The caffeine content of a cup of green tea is roughly equivalent to one-third of that found in a cup of coffee.



white tea

White Tea

White tea is made from young select leaves and buds or, as in the case of the highly prized Silver Needles, made entirely from young tea buds. White tea can only be picked for a short time each year, making it rare and precious. Like green tea, it is subject to minimal processing to avoid oxidation taking place. The leaves and buds are steamed and then slowly dried.

 

White tea is the least processed of any tea type and contains the highest levels of antioxidants. It also contains the least amount of caffeine.

A cup of white tea is a fraction of that found in a cup of coffee.

Outlined below are some facts about our unblended white tea range:

 

Outlined below are some facts about our unblended white tea range:

Tea

Origin

Characteristics

Jasmine Pearls

China

Earthy

Floral

Silver Needles

Fujian Province, China

Sweet

Delicate

Fresh

China White

China

Sweet

Mild

Full bodied

Basically, tea comes from the plant, camellia sinensis, within which are 2 subspecies – the small leaved Chinese plant (sinensis) and the large leaved Assam plant (assamica). There are four main types of tea: black, oolong, green and white, each of which is determined by the level to which the leaves are oxidised and processed.


Black Tea

black tea

Black tea is obtained by exposing the plucked tea leaf to full oxidation. Leaves are laid out for up to 24 hours to draw out moisture content and the withered leaves are then rolled to expose surface area to oxygen and left to completely oxidise, turning the leaves to a deep black colour before a final drying takes place.

 

Generally, unblended black teas are often named after the region in which they are produced - main producers are China, India and Sri Lanka. As you would expect, climatic and geographic factors as well as processing methods greatly affect the characteristics of black tea.

 

Outlined below are some facts about our unblended black tea range:





The caffeine content of a cup of black tea is roughly equivalent to half of that found in a cup of coffee.




oolong tea

Oolong Tea

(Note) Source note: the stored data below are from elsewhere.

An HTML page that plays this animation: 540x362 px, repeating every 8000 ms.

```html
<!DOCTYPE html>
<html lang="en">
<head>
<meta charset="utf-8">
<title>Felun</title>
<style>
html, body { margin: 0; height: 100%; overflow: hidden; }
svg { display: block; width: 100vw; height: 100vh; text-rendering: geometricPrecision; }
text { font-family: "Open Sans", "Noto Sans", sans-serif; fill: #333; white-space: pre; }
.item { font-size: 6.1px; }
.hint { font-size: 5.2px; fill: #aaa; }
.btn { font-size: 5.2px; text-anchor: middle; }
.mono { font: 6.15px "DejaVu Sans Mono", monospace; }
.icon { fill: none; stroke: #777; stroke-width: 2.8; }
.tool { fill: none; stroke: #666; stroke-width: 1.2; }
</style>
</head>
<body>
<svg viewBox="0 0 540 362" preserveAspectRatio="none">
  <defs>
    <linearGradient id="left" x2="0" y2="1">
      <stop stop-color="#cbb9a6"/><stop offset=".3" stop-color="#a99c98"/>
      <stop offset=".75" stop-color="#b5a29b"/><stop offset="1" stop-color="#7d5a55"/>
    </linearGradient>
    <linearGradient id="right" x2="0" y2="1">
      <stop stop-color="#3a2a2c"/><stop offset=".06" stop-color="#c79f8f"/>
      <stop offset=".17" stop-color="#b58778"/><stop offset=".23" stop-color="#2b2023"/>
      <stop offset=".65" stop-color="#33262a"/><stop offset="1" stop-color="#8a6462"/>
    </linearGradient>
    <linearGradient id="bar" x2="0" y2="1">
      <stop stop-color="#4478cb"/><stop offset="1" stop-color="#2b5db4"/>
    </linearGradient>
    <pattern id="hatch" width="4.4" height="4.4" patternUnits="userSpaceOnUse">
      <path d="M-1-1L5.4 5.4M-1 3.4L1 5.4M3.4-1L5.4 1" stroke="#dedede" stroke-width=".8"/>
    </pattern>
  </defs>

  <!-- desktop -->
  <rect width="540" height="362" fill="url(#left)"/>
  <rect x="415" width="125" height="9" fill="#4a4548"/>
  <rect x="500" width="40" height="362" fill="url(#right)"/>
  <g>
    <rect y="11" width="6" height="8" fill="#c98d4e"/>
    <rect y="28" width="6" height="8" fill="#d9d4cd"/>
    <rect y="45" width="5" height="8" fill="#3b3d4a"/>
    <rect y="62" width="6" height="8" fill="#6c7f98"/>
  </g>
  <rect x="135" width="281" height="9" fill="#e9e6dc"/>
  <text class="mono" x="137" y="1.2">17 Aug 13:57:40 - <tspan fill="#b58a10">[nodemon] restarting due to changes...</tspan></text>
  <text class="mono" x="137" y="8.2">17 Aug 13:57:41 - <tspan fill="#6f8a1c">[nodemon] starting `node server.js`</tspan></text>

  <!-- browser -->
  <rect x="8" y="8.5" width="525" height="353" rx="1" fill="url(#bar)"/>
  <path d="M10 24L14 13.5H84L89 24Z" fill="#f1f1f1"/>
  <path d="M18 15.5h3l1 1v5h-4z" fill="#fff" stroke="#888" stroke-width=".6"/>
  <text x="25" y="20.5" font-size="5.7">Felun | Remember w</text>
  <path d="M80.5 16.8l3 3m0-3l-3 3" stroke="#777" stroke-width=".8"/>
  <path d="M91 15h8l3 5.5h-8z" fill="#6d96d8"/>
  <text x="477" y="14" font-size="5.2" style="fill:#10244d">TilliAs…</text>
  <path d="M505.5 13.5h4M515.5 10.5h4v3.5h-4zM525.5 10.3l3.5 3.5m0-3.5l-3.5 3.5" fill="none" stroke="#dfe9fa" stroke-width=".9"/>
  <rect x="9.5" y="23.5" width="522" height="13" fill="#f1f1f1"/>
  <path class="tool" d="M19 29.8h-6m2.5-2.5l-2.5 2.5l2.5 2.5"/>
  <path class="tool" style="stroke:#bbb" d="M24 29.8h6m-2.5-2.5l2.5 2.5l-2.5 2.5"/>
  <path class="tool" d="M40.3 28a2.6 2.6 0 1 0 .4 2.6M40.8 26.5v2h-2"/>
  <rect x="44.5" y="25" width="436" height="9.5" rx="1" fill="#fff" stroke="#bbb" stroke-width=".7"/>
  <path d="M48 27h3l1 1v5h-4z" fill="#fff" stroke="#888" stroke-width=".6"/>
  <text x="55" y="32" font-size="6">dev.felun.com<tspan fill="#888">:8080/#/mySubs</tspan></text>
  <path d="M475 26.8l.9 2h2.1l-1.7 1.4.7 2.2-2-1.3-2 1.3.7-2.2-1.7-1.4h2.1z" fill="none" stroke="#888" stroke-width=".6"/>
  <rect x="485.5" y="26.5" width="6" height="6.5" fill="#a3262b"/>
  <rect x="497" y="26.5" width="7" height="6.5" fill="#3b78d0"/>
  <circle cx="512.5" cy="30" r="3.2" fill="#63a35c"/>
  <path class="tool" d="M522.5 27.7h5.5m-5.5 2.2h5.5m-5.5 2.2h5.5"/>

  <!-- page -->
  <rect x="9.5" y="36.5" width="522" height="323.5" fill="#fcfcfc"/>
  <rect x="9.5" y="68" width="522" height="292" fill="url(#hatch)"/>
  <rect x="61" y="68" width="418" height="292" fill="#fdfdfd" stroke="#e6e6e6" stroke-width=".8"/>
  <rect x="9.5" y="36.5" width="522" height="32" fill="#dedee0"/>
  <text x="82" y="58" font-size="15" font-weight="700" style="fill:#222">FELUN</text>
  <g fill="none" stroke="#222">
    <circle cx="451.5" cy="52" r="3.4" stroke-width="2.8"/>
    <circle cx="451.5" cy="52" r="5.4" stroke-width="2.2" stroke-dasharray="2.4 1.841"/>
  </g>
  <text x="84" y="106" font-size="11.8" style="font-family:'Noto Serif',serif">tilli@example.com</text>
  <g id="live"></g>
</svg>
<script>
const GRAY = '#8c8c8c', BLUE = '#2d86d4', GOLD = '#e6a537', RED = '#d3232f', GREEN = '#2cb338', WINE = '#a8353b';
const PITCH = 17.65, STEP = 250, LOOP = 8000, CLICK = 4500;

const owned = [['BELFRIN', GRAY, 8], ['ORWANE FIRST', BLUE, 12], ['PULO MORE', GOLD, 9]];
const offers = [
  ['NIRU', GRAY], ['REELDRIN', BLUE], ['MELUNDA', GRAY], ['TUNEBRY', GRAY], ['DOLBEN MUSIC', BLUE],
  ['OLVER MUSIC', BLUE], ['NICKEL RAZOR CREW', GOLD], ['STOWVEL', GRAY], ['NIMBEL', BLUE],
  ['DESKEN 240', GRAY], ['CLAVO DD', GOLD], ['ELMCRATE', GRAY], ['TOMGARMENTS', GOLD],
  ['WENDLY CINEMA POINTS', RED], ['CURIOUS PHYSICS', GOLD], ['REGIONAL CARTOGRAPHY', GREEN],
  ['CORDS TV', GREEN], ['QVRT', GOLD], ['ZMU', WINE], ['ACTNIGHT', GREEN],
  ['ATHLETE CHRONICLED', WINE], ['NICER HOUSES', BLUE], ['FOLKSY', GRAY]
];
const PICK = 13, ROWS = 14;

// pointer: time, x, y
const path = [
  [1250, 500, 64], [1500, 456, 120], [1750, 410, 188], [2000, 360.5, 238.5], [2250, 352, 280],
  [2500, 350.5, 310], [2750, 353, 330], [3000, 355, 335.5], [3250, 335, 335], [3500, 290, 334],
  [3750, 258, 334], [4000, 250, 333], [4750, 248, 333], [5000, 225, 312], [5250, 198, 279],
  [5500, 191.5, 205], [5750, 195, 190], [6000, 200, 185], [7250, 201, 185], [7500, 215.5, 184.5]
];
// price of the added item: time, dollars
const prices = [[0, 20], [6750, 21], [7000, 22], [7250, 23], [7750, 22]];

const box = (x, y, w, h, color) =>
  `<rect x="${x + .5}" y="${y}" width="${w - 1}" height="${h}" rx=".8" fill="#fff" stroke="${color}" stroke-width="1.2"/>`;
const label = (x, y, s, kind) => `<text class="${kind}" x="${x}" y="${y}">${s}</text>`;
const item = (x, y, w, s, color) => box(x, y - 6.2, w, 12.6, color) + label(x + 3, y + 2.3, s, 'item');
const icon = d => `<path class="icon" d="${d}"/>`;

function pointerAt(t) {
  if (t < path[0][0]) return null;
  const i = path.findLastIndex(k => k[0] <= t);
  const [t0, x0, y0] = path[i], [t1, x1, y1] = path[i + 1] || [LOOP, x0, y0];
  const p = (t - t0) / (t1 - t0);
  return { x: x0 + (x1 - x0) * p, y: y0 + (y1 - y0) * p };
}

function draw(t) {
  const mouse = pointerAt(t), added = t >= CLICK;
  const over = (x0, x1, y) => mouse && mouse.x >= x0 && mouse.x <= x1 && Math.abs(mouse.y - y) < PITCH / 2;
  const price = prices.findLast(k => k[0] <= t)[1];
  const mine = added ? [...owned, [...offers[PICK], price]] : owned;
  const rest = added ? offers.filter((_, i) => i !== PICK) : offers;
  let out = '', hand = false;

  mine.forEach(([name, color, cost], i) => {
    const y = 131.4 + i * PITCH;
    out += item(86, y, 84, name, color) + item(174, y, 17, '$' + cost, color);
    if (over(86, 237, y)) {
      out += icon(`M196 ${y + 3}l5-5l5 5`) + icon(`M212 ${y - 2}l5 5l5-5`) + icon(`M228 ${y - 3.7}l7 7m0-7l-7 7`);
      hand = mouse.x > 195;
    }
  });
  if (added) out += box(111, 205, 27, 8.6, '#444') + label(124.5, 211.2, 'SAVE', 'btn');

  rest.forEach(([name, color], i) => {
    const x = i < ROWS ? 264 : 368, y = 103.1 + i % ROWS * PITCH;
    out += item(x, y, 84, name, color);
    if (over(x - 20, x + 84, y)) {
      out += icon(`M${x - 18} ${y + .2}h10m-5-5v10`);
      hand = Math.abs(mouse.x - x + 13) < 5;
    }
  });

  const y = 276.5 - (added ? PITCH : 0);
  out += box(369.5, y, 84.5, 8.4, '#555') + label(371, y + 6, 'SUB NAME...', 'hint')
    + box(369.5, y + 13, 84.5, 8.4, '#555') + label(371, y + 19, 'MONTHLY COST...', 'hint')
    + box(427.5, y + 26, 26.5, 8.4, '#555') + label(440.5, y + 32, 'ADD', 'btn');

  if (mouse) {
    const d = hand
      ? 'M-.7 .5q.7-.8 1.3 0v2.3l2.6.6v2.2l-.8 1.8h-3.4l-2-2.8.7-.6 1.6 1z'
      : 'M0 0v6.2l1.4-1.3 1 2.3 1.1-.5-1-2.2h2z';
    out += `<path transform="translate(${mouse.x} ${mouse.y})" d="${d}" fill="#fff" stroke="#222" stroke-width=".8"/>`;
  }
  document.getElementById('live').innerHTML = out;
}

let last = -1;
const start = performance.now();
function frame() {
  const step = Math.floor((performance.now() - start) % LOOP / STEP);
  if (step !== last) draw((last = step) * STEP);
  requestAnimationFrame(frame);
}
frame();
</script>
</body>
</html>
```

Oolong tea is obtained by exposing the plucked tea leaf to partial oxidation, resulting in a tea somewhere between that of black and green, although oolong can range dramatically between the two depending on the length of oxidation undertaken. Processing is of a more gentle nature to that of black tea. After the withering process, leaves are lightly shaken causing the leaf edges to bruise and allow partial oxidation and then pan fried to halt this process.

 

The caffeine content of a cup of black tea is roughly equivalent to less than half of that found in a cup of coffee and a cup of green tea is roughly equivalent to one-third.




green tea

Green Tea

This tea type may be grown in the sun or under shade. Once picked, the leaves are immediately steamed or pan-fired to prevent oxidation and then rolled into shapes varying from long, needle-like leaves as is found in sencha teas to the tight balls as in gunpowder teas.

 

Japan and China are the major producers of green tea. Japanese teas are processed using a steam method to prevent oxidation whilst Chinese teas are usually processed by pan firing.

 

Outlined below are some facts about our unblended green tea range:

 



The caffeine content of a cup of green tea is roughly equivalent to one-third of that found in a cup of coffee.



white tea

White Tea

White tea is made from young select leaves and buds or, as in the case of the highly prized Silver Needles, made entirely from young tea buds. White tea can only be picked for a short time each year, making it rare and precious. Like green tea, it is subject to minimal processing to avoid oxidation taking place. The leaves and buds are steamed and then slowly dried.

 

White tea is the least processed of any tea type and contains the highest levels of antioxidants. It also contains the least amount of caffeine.

A cup of white tea is a fraction of that found in a cup of coffee.

Outlined below are some facts about our unblended white tea range: